• [EXCERPTED DATA]:
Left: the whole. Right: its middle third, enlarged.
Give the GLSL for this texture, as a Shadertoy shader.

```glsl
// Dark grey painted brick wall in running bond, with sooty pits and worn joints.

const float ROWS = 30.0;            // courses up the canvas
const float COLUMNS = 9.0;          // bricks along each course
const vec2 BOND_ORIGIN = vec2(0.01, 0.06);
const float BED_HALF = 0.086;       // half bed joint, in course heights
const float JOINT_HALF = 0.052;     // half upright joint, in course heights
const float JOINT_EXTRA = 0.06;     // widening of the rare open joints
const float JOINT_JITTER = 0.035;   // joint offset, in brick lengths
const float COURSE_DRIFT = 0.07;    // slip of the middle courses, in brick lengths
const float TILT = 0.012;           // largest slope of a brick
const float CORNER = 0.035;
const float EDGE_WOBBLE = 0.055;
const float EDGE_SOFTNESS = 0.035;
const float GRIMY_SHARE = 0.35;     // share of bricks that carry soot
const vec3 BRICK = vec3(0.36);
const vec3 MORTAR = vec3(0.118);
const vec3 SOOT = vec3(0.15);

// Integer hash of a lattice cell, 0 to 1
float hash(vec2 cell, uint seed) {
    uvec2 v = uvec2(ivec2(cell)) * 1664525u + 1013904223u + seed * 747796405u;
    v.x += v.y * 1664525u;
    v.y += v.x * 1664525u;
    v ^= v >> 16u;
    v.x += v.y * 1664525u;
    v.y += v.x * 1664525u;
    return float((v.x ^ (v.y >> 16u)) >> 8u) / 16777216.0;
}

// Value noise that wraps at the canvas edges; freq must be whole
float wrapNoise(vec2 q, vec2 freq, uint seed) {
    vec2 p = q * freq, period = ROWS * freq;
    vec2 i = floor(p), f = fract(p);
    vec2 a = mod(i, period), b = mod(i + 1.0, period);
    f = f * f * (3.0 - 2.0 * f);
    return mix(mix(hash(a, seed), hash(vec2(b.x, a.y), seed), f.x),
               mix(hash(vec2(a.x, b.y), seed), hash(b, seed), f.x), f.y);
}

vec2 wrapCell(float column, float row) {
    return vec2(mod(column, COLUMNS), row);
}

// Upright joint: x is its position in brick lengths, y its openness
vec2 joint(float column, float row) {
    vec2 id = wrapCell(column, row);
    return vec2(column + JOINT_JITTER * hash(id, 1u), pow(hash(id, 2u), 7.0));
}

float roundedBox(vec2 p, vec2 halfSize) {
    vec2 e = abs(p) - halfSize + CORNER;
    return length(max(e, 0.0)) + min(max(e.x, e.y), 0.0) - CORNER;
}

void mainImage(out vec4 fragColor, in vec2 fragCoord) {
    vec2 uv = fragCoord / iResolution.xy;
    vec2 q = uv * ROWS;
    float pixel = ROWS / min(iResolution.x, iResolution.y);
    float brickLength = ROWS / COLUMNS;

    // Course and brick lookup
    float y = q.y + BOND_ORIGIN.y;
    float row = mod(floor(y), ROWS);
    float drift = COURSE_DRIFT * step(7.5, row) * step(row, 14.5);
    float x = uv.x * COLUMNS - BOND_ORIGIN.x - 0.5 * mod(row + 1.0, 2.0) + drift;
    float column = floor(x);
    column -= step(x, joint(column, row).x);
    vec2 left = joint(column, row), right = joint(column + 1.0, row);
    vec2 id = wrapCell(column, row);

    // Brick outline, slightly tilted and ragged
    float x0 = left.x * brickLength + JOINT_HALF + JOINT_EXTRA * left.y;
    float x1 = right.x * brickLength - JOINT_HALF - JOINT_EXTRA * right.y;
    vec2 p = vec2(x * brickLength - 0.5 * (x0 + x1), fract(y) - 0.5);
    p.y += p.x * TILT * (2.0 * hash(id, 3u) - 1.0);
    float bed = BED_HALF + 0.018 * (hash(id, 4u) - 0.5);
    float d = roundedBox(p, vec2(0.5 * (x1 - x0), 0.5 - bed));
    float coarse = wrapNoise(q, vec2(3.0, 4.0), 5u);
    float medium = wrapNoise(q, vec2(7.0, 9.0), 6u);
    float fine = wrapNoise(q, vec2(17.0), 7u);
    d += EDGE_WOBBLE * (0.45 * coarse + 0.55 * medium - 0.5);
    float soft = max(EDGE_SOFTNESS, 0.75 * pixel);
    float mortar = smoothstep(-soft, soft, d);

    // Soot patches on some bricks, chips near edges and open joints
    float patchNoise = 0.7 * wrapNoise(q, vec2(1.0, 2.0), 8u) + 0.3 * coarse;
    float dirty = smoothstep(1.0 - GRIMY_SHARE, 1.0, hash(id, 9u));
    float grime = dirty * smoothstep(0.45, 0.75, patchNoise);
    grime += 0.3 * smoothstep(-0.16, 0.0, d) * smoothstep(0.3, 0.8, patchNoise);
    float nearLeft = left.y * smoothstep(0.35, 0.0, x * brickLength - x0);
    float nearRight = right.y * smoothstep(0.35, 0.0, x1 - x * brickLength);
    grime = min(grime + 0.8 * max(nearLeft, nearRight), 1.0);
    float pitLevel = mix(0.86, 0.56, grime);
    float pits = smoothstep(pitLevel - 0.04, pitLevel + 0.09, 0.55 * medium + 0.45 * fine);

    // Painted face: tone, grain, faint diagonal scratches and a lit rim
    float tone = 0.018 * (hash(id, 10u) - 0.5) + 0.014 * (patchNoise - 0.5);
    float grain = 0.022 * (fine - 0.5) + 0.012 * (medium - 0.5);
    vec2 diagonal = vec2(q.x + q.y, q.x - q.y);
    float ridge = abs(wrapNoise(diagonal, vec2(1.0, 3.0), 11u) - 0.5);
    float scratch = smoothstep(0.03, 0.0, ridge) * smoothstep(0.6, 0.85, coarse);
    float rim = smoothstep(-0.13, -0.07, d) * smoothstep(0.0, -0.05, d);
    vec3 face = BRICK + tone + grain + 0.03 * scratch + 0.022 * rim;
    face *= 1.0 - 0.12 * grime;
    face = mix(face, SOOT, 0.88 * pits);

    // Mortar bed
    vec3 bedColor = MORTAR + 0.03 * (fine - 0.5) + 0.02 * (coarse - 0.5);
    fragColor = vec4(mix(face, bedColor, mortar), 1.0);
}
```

* * *

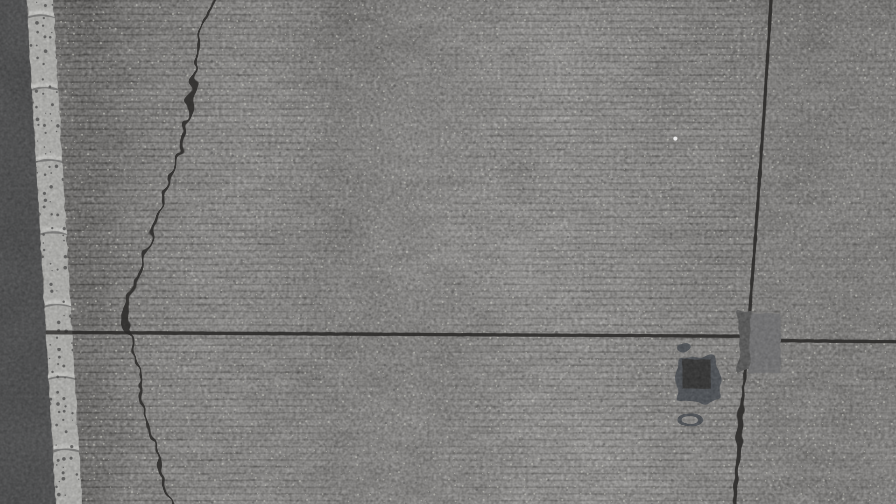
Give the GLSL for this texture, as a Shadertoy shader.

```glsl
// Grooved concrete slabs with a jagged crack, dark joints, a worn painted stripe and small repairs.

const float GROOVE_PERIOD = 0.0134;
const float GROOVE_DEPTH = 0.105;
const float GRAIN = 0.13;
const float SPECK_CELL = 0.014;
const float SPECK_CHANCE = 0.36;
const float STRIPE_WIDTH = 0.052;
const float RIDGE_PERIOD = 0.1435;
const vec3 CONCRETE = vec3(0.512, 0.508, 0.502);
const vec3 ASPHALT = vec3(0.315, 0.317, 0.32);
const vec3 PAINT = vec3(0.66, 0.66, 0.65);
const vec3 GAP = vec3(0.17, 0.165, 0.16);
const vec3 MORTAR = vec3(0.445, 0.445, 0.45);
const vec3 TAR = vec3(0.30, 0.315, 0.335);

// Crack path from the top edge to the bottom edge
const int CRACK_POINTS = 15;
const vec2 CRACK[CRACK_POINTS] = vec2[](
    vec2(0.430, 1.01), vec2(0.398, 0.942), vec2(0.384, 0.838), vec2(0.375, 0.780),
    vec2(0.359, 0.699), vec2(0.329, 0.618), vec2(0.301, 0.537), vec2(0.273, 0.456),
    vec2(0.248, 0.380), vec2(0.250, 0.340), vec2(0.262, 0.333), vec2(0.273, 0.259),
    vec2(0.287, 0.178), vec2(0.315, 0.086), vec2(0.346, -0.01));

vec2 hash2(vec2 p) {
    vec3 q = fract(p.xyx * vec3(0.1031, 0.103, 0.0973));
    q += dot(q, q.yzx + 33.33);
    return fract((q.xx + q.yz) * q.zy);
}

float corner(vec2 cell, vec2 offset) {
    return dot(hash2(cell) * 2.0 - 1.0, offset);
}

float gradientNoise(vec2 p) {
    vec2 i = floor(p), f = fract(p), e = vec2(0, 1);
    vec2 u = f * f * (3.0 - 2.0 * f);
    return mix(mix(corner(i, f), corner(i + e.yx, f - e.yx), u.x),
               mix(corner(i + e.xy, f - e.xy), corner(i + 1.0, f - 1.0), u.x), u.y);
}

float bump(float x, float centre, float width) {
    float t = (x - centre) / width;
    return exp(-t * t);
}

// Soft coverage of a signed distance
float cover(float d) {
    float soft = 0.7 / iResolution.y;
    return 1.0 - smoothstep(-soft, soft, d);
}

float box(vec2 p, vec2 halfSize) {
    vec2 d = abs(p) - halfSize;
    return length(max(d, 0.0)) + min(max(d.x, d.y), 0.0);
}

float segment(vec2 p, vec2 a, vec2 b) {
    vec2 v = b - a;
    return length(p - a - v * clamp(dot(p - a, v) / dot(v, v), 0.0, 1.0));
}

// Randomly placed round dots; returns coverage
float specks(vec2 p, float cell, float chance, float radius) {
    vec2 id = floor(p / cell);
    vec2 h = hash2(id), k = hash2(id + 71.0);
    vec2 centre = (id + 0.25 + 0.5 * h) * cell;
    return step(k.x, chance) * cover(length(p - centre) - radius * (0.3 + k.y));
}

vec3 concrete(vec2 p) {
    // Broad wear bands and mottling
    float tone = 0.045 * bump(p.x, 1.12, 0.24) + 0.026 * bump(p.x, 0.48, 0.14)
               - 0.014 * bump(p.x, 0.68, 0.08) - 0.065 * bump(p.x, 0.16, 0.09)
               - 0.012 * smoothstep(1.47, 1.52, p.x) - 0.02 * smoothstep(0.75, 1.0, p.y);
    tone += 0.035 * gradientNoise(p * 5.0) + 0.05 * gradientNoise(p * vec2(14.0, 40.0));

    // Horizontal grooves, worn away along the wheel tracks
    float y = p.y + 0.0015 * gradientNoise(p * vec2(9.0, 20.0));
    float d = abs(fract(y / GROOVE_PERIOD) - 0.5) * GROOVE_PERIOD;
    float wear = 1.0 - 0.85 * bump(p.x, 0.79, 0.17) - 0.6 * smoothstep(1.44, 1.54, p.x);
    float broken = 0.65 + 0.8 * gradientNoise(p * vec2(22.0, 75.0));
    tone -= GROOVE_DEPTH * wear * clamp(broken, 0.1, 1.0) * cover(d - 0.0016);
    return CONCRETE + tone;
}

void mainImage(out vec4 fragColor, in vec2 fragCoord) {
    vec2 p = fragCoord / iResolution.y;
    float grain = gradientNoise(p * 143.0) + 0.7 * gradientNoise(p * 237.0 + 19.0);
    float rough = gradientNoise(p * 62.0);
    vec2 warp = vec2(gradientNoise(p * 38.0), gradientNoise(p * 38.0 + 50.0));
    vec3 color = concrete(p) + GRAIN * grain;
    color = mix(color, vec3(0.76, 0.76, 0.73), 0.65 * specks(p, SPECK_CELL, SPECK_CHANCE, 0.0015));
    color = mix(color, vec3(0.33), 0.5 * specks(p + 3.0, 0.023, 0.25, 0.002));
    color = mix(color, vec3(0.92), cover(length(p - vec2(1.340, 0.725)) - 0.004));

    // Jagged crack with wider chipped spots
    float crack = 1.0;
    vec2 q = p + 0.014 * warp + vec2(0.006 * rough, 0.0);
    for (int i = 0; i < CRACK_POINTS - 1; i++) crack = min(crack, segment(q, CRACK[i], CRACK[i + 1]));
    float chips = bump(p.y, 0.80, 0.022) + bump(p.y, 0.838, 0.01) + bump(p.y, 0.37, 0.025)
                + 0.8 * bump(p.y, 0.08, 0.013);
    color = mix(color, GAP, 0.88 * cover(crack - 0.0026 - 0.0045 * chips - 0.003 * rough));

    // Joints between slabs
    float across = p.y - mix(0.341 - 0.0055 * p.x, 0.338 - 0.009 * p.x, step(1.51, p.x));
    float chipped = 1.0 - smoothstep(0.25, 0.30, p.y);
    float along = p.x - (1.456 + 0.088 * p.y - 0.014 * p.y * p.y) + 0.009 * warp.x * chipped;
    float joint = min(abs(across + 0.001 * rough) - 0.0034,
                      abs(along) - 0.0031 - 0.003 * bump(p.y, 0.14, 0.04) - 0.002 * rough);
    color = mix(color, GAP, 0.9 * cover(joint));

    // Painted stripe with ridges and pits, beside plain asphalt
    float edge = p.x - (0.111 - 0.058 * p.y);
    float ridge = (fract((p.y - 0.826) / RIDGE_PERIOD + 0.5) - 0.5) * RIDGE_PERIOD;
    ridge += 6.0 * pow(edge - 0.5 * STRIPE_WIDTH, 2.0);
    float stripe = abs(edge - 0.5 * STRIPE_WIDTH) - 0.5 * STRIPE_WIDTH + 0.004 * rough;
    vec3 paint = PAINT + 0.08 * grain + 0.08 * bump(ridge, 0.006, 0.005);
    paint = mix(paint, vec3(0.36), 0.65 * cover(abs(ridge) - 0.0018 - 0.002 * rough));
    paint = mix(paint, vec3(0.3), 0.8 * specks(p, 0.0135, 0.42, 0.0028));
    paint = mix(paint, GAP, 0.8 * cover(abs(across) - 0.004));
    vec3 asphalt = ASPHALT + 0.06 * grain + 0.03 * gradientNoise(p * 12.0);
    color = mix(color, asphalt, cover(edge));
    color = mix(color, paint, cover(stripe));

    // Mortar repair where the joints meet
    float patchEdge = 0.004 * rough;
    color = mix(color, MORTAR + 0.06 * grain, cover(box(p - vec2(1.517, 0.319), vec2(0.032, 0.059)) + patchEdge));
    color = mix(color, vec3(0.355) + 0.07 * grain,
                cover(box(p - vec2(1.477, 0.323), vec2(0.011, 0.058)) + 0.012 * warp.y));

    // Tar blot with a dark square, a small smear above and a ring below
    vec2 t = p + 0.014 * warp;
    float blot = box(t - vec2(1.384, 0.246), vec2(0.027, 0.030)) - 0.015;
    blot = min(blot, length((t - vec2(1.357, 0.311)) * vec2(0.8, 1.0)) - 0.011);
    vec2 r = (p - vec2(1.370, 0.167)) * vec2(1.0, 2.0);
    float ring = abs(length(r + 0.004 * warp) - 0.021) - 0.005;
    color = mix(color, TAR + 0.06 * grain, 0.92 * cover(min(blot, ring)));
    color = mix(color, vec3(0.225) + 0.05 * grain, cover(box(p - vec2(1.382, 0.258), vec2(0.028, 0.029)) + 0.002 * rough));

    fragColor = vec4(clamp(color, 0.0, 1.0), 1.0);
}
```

• [DIRECTIONS FOR THIS TASK]: Count the lines of the records that include the word "seed", please, and report the number alone.

• [YOUR RESPONSE]: 5